What is required: Locate the string "sheet" in the records below. Copy every line where it occurs.
--------------------------------
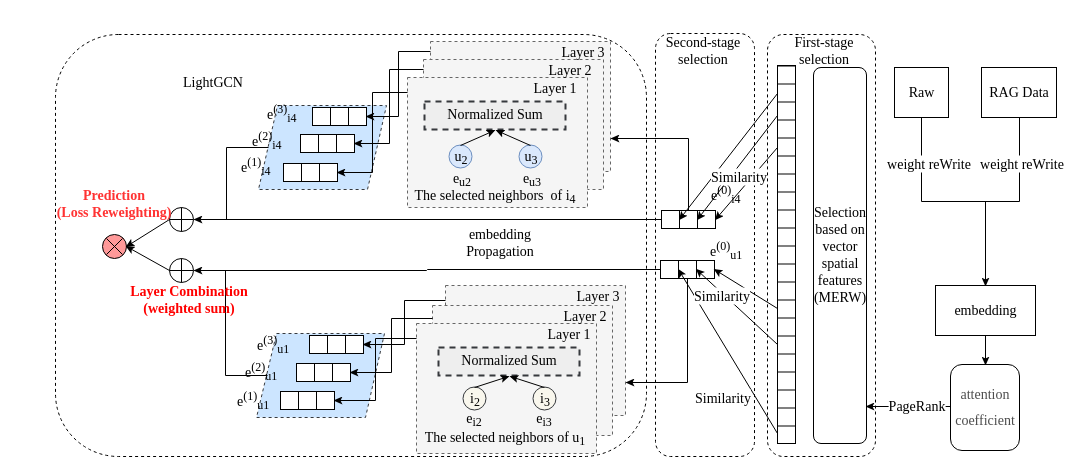
<!DOCTYPE html>
<html lang="en">
<head>
<meta charset="utf-8">
<title>LightGCN two-stage selection diagram</title>
<style>
:root {
  --ink: #000; --paper: #fff; --sheet: #f5f5f5; --sheet-line: #666;
  --sum: #eee; --sum-line: #36393d; --embed: #cce5ff;
  --user: #dae8fc; --user-line: #6c8ebf; --item: #f9f7ed; --item-line: #36393d;
  --predict: #ff9999; --red-soft: #ff3333; --red: #ff0000; --grey: #4d4d4d;
}
* { box-sizing: border-box; }
html, body { margin: 0; background: var(--paper); }
.diagram {
  position: relative; width: 1076px; height: 470px; overflow: hidden;
  background: var(--paper); color: var(--ink);
  font: 14px/17px "Liberation Serif", "Times New Roman", serif;
}
.lines { position: absolute; left: 0; top: 0; fill: none; stroke: var(--ink); }
.zone { stroke-dasharray: 3 3; }
.sheet { fill: var(--sheet); stroke: var(--sheet-line); stroke-dasharray: 3 3; }
.embed { fill: var(--embed); stroke: var(--sum-line); stroke-dasharray: 3 3; }
.sum { fill: var(--sum); stroke: var(--sum-line); stroke-width: 2; stroke-dasharray: 6 5; }
.solid { fill: var(--paper); }
.user { fill: var(--user); stroke: var(--user-line); }
.item { fill: var(--item); stroke: var(--item-line); }
.predict { fill: var(--predict); }
.arrow { marker-end: url(#arrowhead); }
.label {
  position: absolute; left: var(--x); top: var(--y);
  transform: translate(-50%, -50%); white-space: nowrap; text-align: center;
}
.start { transform: translate(0, -50%); }
.plate { background: var(--paper); }
.node {
  position: absolute; left: var(--x); top: var(--y); width: var(--w); height: var(--h);
  display: flex; align-items: center; justify-content: center; text-align: center;
  border: 1px solid var(--ink); background: var(--paper);
}
.round { border-radius: 8px; }
.attention { border-radius: 12px; color: var(--grey); line-height: 26px; }
.prediction { color: var(--red-soft); font-weight: bold; }
.combination { color: var(--red); font-weight: bold; }
sub, sup { position: relative; font-size: 12px; line-height: 0; vertical-align: baseline; }
sup { top: -6px; }
sub { top: 3px; }
</style>
</head>
<body>
<main class="diagram">
<svg class="lines" width="1076" height="470" viewBox="0 0 1076 470" aria-hidden="true">
  <defs>
    <marker id="arrowhead" viewBox="0 0 9 8" refX="8" refY="4" markerWidth="9" markerHeight="8" markerUnits="userSpaceOnUse" orient="auto">
      <path d="M0 0L9 4L0 8L2 4Z" fill="#000" stroke="none"/>
    </marker>
    <g id="vector">
      <rect class="solid" width="54" height="18"/>
      <path d="M18 0V18M36 0V18"/>
    </g>
    <g id="plus">
      <circle class="solid" r="12"/>
      <path d="M-12 0H12M0 -12V12"/>
    </g>
    <pattern id="cells" x="777" y="65" width="18" height="18" patternUnits="userSpaceOnUse">
      <path d="M0 .5H18" stroke="#000"/>
    </pattern>
  </defs>
  <g transform="translate(.5 .5)">
    <g id="zones">
      <rect class="zone" x="55" y="34" width="591" height="422" rx="63"/>
      <rect class="zone" x="655" y="33" width="99" height="423" rx="15"/>
      <rect class="zone" x="767" y="34" width="108" height="422" rx="16"/>
    </g>
    <g id="item-layers">
      <rect class="sheet" x="430" y="41" width="180" height="130"/>
      <rect class="sheet" x="423" y="59" width="180" height="130"/>
      <rect class="sheet" x="407" y="77" width="180" height="130"/>
      <rect class="sum" x="424" y="101" width="141" height="28"/>
      <circle class="user" cx="460" cy="156" r="11.5"/>
      <circle class="user" cx="530" cy="156" r="11.5"/>
      <path class="arrow" d="M460 145L494 130"/>
      <path class="arrow" d="M530 145L496 130"/>
    </g>
    <g id="user-layers">
      <rect class="sheet" x="445" y="285" width="180" height="130"/>
      <rect class="sheet" x="432" y="305" width="180" height="130"/>
      <rect class="sheet" x="416" y="323" width="180" height="130"/>
      <rect class="sum" x="438" y="347" width="141" height="28"/>
      <circle class="item" cx="474" cy="398" r="11.5"/>
      <circle class="item" cx="544" cy="398" r="11.5"/>
      <path class="arrow" d="M474 387L508 376"/>
      <path class="arrow" d="M544 387L510 376"/>
    </g>
    <g id="layer-embeddings">
      <polygon class="embed" points="277,105 386,105 367,189 258,189"/>
      <use href="#vector" x="312" y="107"/>
      <use href="#vector" x="300" y="134"/>
      <use href="#vector" x="283" y="163"/>
      <polygon class="embed" points="276,333 384,333 365,417 256,417"/>
      <use href="#vector" x="309" y="335"/>
      <use href="#vector" x="296" y="363"/>
      <use href="#vector" x="280" y="391"/>
    </g>
    <g id="layer-connectors">
      <path class="arrow" d="M430 51H398V116H366"/>
      <path class="arrow" d="M423 69H389V143H354"/>
      <path class="arrow" d="M407 92H372V172H337"/>
      <path class="arrow" d="M445 300H404V344H363"/>
      <path class="arrow" d="M432 318H391V372H350"/>
      <path class="arrow" d="M416 338H375V400H334"/>
    </g>
    <g id="propagation">
      <use href="#vector" x="661" y="210"/>
      <use href="#vector" x="660" y="260"/>
      <path class="arrow" d="M661 219H194"/>
      <path class="arrow" d="M660 269H427L426 270H194"/>
      <path class="arrow" d="M688 210V138H611"/>
      <path class="arrow" d="M687 278V382H626"/>
      <path d="M268 147H226V219M267 375H225V270"/>
      <use href="#plus" x="181" y="219"/>
      <use href="#plus" x="181" y="270"/>
      <circle class="predict" cx="114" cy="246" r="12"/>
      <path d="M106 238L122 254M122 238L106 254"/>
      <path class="arrow" d="M169 219L126 246"/>
      <path class="arrow" d="M169 270L126 246"/>
    </g>
    <g id="similarity">
      <rect class="solid" x="777" y="65" width="18" height="378"/>
      <rect x="777" y="65" width="18" height="378" fill="url(#cells)"/>
      <path class="arrow" d="M777 93L679 219"/>
      <path class="arrow" d="M777 115L697 219"/>
      <path class="arrow" d="M777 147L715 219"/>
      <path class="arrow" d="M777 308L714 269"/>
      <path class="arrow" d="M777 344L696 269"/>
      <path class="arrow" d="M777 433L678 269"/>
    </g>
    <g id="data-flow">
      <path d="M921 117V201H1019V117"/>
      <path class="arrow" d="M985 201V285"/>
      <path class="arrow" d="M985 335V364"/>
      <path class="arrow" d="M950 406H866"/>
    </g>
  </g>
</svg>

<section aria-label="LightGCN">
  <div class="label" style="--x:213px;--y:82px">LightGCN</div>
  <div class="label" style="--x:583px;--y:52px">Layer 3</div>
  <div class="label" style="--x:570px;--y:70px">Layer 2</div>
  <div class="label" style="--x:555px;--y:88px">Layer 1</div>
  <div class="label" style="--x:495px;--y:114px">Normalized Sum</div>
  <div class="label" style="--x:461px;--y:156px">u<sub>2</sub></div>
  <div class="label" style="--x:531px;--y:156px">u<sub>3</sub></div>
  <div class="label" style="--x:462px;--y:178px">e<sub>u2</sub></div>
  <div class="label" style="--x:532px;--y:178px">e<sub>u3</sub></div>
  <div class="label" style="--x:495px;--y:195px">The selected neighbors &nbsp;of i<sub>4</sub></div>
  <div class="label start" style="--x:267px;--y:114px">e<sup>(3)</sup><sub>i4</sub></div>
  <div class="label start" style="--x:252px;--y:141px">e<sup>(2)</sup><sub>i4</sub></div>
  <div class="label start" style="--x:241px;--y:167px">e<sup>(1)</sup><sub>i4</sub></div>

  <div class="label" style="--x:598px;--y:296px">Layer 3</div>
  <div class="label" style="--x:585px;--y:316px">Layer 2</div>
  <div class="label" style="--x:569px;--y:334px">Layer 1</div>
  <div class="label" style="--x:509px;--y:360px">Normalized Sum</div>
  <div class="label" style="--x:475px;--y:398px">i<sub>2</sub></div>
  <div class="label" style="--x:545px;--y:398px">i<sub>3</sub></div>
  <div class="label" style="--x:474px;--y:418px">e<sub>i2</sub></div>
  <div class="label" style="--x:544px;--y:418px">e<sub>i3</sub></div>
  <div class="label" style="--x:505px;--y:437px">The selected neighbors of u<sub>1</sub></div>
  <div class="label start" style="--x:257px;--y:345px">e<sup>(3)</sup><sub>u1</sub></div>
  <div class="label start" style="--x:245px;--y:372px">e<sup>(2)</sup><sub>u1</sub></div>
  <div class="label start" style="--x:237px;--y:401px">e<sup>(1)</sup><sub>u1</sub></div>

  <div class="label prediction" style="--x:114px;--y:204px">Prediction<br>(Loss Reweighting)</div>
  <div class="label combination" style="--x:189px;--y:300px">Layer Combination<br>(weighted sum)</div>
  <div class="label" style="--x:500px;--y:243px">embedding<br>Propagation</div>
</section>

<section aria-label="Second-stage selection">
  <div class="label" style="--x:703px;--y:51px">Second-stage<br>selection</div>
  <div class="label plate" style="--x:739px;--y:177px">Similarity</div>
  <div class="label start" style="--x:711px;--y:195px">e<sup>(0)</sup><sub>i4</sub></div>
  <div class="label start" style="--x:710px;--y:251px">e<sup>(0)</sup><sub>u1</sub></div>
  <div class="label plate" style="--x:722px;--y:296px">Similarity</div>
  <div class="label plate" style="--x:723px;--y:398px">Similarity</div>
</section>

<section aria-label="First-stage selection">
  <div class="node round" style="--x:813px;--y:67px;--w:54px;--h:377px"></div>
  <div class="label" style="--x:840px;--y:255px">Selection<br>based on<br>vector<br>spatial<br>features<br>(MERW)</div>
  <div class="label" style="--x:824px;--y:51px">First-stage<br>selection</div>
</section>

<section aria-label="Data preparation">
  <div class="node" style="--x:894px;--y:67px;--w:55px;--h:51px">Raw</div>
  <div class="node" style="--x:981px;--y:67px;--w:76px;--h:51px">RAG Data</div>
  <div class="label plate" style="--x:929px;--y:164px">weight reWrite</div>
  <div class="label plate" style="--x:1022px;--y:164px">weight reWrite</div>
  <div class="node" style="--x:935px;--y:285px;--w:101px;--h:51px">embedding</div>
  <div class="node attention" style="--x:950px;--y:364px;--w:70px;--h:87px">attention<br>coefficient</div>
  <div class="label plate" style="--x:917px;--y:406px">PageRank</div>
</section>
</main>
</body>
</html>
--------------------------------
Answer space:
  --ink: #000; --paper: #fff; --sheet: #f5f5f5; --sheet-line: #666;
.sheet { fill: var(--sheet); stroke: var(--sheet-line); stroke-dasharray: 3 3; }
      <rect class="sheet" x="430" y="41" width="180" height="130"/>
      <rect class="sheet" x="423" y="59" width="180" height="130"/>
      <rect class="sheet" x="407" y="77" width="180" height="130"/>
      <rect class="sheet" x="445" y="285" width="180" height="130"/>
      <rect class="sheet" x="432" y="305" width="180" height="130"/>
      <rect class="sheet" x="416" y="323" width="180" height="130"/>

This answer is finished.